+++ INPUT MATERIAL
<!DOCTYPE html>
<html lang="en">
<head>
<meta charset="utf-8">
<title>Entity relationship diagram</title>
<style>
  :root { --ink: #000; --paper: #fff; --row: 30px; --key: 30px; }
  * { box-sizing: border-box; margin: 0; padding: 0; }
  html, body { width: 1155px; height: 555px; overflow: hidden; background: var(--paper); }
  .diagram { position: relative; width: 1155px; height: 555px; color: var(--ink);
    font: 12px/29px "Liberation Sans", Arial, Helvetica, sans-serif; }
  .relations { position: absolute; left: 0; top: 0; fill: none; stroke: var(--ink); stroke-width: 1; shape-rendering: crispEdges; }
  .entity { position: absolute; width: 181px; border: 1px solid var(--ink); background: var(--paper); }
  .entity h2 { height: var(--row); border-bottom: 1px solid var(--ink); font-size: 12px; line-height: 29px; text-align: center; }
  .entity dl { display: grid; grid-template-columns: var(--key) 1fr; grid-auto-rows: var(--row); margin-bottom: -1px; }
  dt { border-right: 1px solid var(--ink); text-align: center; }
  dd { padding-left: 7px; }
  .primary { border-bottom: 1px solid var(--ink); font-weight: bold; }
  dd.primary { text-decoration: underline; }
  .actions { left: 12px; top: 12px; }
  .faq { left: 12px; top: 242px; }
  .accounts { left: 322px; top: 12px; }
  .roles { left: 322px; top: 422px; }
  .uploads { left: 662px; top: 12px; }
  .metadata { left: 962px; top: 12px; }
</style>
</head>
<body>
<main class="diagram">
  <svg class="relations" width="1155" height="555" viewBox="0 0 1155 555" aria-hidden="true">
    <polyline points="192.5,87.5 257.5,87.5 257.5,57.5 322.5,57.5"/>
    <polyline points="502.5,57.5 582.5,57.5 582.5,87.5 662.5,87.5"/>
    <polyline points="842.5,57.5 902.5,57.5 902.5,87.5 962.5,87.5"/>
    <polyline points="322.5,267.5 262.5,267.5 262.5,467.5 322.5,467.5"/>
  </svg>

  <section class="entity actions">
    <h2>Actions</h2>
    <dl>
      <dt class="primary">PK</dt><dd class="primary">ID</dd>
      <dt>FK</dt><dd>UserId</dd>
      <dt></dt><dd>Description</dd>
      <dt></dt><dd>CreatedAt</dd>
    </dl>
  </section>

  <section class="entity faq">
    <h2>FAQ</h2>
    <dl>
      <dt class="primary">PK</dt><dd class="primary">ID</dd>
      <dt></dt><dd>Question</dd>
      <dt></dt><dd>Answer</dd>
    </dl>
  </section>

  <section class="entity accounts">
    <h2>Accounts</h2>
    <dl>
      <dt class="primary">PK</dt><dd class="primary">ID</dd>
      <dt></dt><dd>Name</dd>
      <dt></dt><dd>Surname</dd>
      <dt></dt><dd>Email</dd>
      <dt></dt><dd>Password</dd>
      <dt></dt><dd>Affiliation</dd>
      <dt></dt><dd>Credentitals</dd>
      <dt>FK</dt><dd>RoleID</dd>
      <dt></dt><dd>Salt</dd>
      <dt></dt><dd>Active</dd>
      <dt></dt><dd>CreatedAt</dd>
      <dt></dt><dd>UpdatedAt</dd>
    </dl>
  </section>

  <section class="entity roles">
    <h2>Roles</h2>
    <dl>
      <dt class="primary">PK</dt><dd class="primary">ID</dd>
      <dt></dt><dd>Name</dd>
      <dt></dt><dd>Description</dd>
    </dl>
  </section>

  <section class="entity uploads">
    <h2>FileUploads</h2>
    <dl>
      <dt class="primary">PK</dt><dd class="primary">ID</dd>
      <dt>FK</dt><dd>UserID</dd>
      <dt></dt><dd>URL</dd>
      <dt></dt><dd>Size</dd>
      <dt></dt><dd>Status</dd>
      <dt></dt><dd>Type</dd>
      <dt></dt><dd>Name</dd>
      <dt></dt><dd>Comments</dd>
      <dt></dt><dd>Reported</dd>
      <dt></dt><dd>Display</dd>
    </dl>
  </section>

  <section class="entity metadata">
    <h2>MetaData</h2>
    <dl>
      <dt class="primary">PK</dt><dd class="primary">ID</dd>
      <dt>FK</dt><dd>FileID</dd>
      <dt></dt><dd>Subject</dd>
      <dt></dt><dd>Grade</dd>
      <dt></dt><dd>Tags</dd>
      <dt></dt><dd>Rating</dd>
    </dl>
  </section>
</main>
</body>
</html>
++++++
+++ INPUT MATERIAL
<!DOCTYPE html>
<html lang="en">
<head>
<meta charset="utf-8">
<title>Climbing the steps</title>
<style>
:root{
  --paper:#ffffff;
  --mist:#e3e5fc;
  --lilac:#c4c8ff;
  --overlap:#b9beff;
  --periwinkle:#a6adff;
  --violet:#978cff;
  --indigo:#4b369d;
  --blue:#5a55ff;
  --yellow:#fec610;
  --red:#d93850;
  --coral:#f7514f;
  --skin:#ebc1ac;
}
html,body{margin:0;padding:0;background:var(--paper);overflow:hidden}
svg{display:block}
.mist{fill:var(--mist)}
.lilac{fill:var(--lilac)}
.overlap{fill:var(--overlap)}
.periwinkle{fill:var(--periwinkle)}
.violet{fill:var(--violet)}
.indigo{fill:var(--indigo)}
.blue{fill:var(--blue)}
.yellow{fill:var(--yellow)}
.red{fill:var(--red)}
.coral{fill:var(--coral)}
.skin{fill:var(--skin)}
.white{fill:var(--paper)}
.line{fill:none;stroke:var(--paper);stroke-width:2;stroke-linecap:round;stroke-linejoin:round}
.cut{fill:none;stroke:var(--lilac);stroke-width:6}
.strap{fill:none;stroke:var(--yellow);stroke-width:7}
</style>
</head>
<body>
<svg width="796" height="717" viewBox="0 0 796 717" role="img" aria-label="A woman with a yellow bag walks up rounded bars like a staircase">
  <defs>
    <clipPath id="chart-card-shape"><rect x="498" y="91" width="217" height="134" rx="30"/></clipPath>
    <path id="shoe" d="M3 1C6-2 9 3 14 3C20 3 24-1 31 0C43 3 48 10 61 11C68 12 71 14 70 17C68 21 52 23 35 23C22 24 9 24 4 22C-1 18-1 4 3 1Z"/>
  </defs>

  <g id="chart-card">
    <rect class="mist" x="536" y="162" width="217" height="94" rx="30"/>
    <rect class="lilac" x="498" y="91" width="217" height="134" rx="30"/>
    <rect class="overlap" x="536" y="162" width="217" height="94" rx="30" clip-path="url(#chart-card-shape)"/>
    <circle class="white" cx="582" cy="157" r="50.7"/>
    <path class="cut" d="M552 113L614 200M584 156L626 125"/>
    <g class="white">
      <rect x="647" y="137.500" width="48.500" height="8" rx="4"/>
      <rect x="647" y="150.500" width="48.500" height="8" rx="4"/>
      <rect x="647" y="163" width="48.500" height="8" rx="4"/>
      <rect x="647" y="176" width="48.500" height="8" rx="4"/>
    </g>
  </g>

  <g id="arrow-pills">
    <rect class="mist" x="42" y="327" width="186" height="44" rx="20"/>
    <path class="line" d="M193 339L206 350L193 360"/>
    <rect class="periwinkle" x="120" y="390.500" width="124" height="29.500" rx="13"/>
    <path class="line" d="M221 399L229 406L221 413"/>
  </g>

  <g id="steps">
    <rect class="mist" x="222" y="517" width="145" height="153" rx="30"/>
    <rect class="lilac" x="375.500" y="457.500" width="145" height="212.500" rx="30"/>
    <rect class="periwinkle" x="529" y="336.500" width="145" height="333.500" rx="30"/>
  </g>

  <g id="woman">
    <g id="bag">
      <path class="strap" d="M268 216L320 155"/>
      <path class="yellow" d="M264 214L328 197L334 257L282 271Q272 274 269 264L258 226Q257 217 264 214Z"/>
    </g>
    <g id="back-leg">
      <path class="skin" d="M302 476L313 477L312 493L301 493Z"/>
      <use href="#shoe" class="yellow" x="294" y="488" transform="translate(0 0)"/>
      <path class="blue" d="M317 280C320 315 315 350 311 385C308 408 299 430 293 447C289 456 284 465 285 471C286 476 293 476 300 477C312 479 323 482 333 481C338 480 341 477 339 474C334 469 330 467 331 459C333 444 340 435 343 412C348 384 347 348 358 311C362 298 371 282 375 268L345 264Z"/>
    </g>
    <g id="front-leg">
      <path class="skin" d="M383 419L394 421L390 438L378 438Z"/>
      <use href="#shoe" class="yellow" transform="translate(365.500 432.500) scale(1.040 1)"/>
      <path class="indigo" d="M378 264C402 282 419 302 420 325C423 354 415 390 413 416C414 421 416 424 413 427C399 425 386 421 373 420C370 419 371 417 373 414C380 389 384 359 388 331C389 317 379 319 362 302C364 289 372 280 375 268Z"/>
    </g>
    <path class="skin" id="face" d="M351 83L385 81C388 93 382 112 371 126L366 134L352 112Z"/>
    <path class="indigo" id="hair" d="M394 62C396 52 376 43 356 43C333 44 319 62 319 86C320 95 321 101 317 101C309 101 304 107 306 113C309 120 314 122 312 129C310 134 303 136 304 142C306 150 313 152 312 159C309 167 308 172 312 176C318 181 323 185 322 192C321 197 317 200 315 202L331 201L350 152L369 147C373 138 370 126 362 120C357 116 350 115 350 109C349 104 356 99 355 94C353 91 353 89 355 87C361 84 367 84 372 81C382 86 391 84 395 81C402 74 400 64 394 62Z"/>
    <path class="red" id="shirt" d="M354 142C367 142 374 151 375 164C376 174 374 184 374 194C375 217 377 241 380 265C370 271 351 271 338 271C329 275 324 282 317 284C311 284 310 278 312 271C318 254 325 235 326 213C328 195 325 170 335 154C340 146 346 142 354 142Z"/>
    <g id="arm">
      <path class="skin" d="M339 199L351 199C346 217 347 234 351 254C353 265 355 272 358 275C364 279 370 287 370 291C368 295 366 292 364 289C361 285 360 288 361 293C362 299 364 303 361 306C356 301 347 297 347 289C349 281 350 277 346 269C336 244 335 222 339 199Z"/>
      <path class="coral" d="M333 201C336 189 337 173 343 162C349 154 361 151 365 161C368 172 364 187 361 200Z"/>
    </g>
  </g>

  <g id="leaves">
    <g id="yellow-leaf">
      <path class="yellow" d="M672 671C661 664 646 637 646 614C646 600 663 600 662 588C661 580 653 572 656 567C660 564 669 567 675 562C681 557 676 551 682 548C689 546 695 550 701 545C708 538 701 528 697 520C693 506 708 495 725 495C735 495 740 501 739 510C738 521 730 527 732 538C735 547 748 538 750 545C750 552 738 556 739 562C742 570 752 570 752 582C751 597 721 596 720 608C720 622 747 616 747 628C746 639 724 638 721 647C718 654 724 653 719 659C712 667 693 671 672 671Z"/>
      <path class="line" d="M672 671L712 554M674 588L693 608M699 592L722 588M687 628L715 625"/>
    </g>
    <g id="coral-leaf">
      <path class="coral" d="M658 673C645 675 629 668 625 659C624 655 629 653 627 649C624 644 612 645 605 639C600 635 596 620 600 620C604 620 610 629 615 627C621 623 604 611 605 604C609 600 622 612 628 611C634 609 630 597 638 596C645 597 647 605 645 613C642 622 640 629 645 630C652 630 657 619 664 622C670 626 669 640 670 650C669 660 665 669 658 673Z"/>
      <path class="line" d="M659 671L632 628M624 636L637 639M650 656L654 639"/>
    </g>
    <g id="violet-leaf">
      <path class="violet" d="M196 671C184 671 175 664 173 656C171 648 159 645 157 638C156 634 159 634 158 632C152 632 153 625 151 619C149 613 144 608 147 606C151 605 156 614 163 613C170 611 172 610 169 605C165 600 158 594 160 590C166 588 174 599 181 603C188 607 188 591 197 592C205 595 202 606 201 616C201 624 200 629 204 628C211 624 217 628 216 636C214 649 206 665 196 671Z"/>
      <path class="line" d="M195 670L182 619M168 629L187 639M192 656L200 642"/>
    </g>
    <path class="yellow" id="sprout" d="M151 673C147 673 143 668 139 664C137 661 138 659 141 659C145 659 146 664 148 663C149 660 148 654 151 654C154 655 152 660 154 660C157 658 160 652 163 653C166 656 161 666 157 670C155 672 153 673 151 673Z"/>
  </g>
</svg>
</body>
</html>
++++++
- ACTION ITEM -
Every line above with the word "overflow" is to be copied out.

- WRITTEN SOLUTION -
  html, body { width: 1155px; height: 555px; overflow: hidden; background: var(--paper); }
html,body{margin:0;padding:0;background:var(--paper);overflow:hidden}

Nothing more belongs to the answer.